One of my new rules was that I would try not to do the same talk twice. I broke that rule … but 30 talks in 9 weeks is a lot. There’s no sense turning a principle into a new kind of legalism!
Those of you following my journey will know that I spent most of the last three months in Canada. I found myself preaching in a different Anglican parish every week and I was faced with a choice. I could do ‘stock talks’, well-crafted messages with the same stories, the same pauses and the same jokes … or I could experience life as the clergy live it. I could preach on a different passage every week based on the Revised Common Lectionary.
I don’t think there is anything wrong with doing the same talks more than once. They develop and grow over time and, for me, they often become book chapters or blogs. It makes sense to have talks that achieve a particular goal or cover a particular topic and I’ll continue to give some of those talks.
Saying that, I don’t want to become the kind of minister who only has 9-10 things to say or who only every looks at certain parts of the Bible. In Montreal, I rose to the challenge (or at least I tried to!) and discovered something surprising. Instead of feeling bound by the lectionary, I felt liberated by it. I’ve fallen in love with it.

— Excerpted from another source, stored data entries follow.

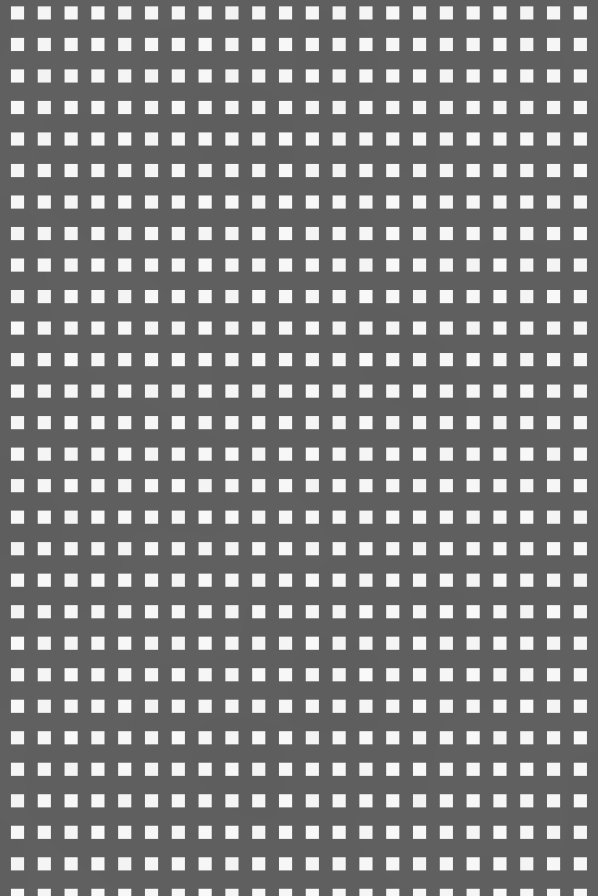
Give the GLSL for this pattern, as a Shadertoy shader.

```glsl
// Grid of small off-white squares on a dark grey ground, 22 across and 28 and a half down.

// Faint layered-sine drift of tone, about -1 to 1
float toneDrift(vec2 p) {
    return 0.5 * sin(p.x * 2.7 + 1.3 * sin(p.y * 1.9))
         + 0.3 * sin(p.y * 4.1 + p.x * 1.7)
         + 0.2 * sin(p.x * 7.3 - p.y * 5.9);
}

// Antialiased coverage of an axis-aligned square centred on the origin
float squareCoverage(vec2 p, float halfSide, float pixel) {
    vec2 cover = clamp((halfSide - abs(p)) / pixel + 0.5, 0.0, 1.0);
    return cover.x * cover.y;
}

void mainImage(out vec4 fragColor, in vec2 fragCoord) {
    // Canvas width is one unit; y runs down from the top edge
    float pixel = 1.0 / iResolution.x;
    vec2 p = vec2(fragCoord.x, iResolution.y - fragCoord.y) * pixel;

    // Rows are spaced a little wider than columns
    vec2 pitch = vec2(0.04482, 0.0527);
    vec2 grid = p / pitch + vec2(-0.1536, 0.0893);
    vec2 cell = floor(grid);
    vec2 local = (grid - cell - 0.5) * pitch;

    // Slight tone changes over the ground and from square to square
    vec3 ground = vec3(0.373 + 0.004 * toneDrift(p * 3.0));
    vec3 paper = vec3(0.965 + 0.012 * toneDrift(cell * 1.7));

    float mask = squareCoverage(local, 0.011, pixel);
    fragColor = vec4(mix(ground, paper, mask), 1.0);
}
```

Since I’m back in Ireland and won’t be doing much speaking over the summer, I’ve decided to try and keep that going through a different medium.
Every Tuesday, I’ll be posting a reflection on at least one of the lectionary readings for the following Sunday. I’ve called the series ‘RevoLectionary’, a fusing of ‘lectionary’ and ‘revolution’. It’s a fairly cheesy title but I love it.
Here are my hopes for it:
- That it will be a devotional for people looking for insight or inspiration online.
- That it will cultivate a love of the lectionary for those in churches that don’t use it.
- That those who are on track for ordination or are newly ordained will find it a useful resource if their well is running dry (or if they need something to spark off for sermons they are preparing.)
- That it will remind me that Hosea wasn’t the only only prophet, that Jesus touched more lives than the woman at the well and that Paul is worth studying in depth despite how confusing I find him.
First post will be up tomorrow. I hope that you’ll find it as useful as I do!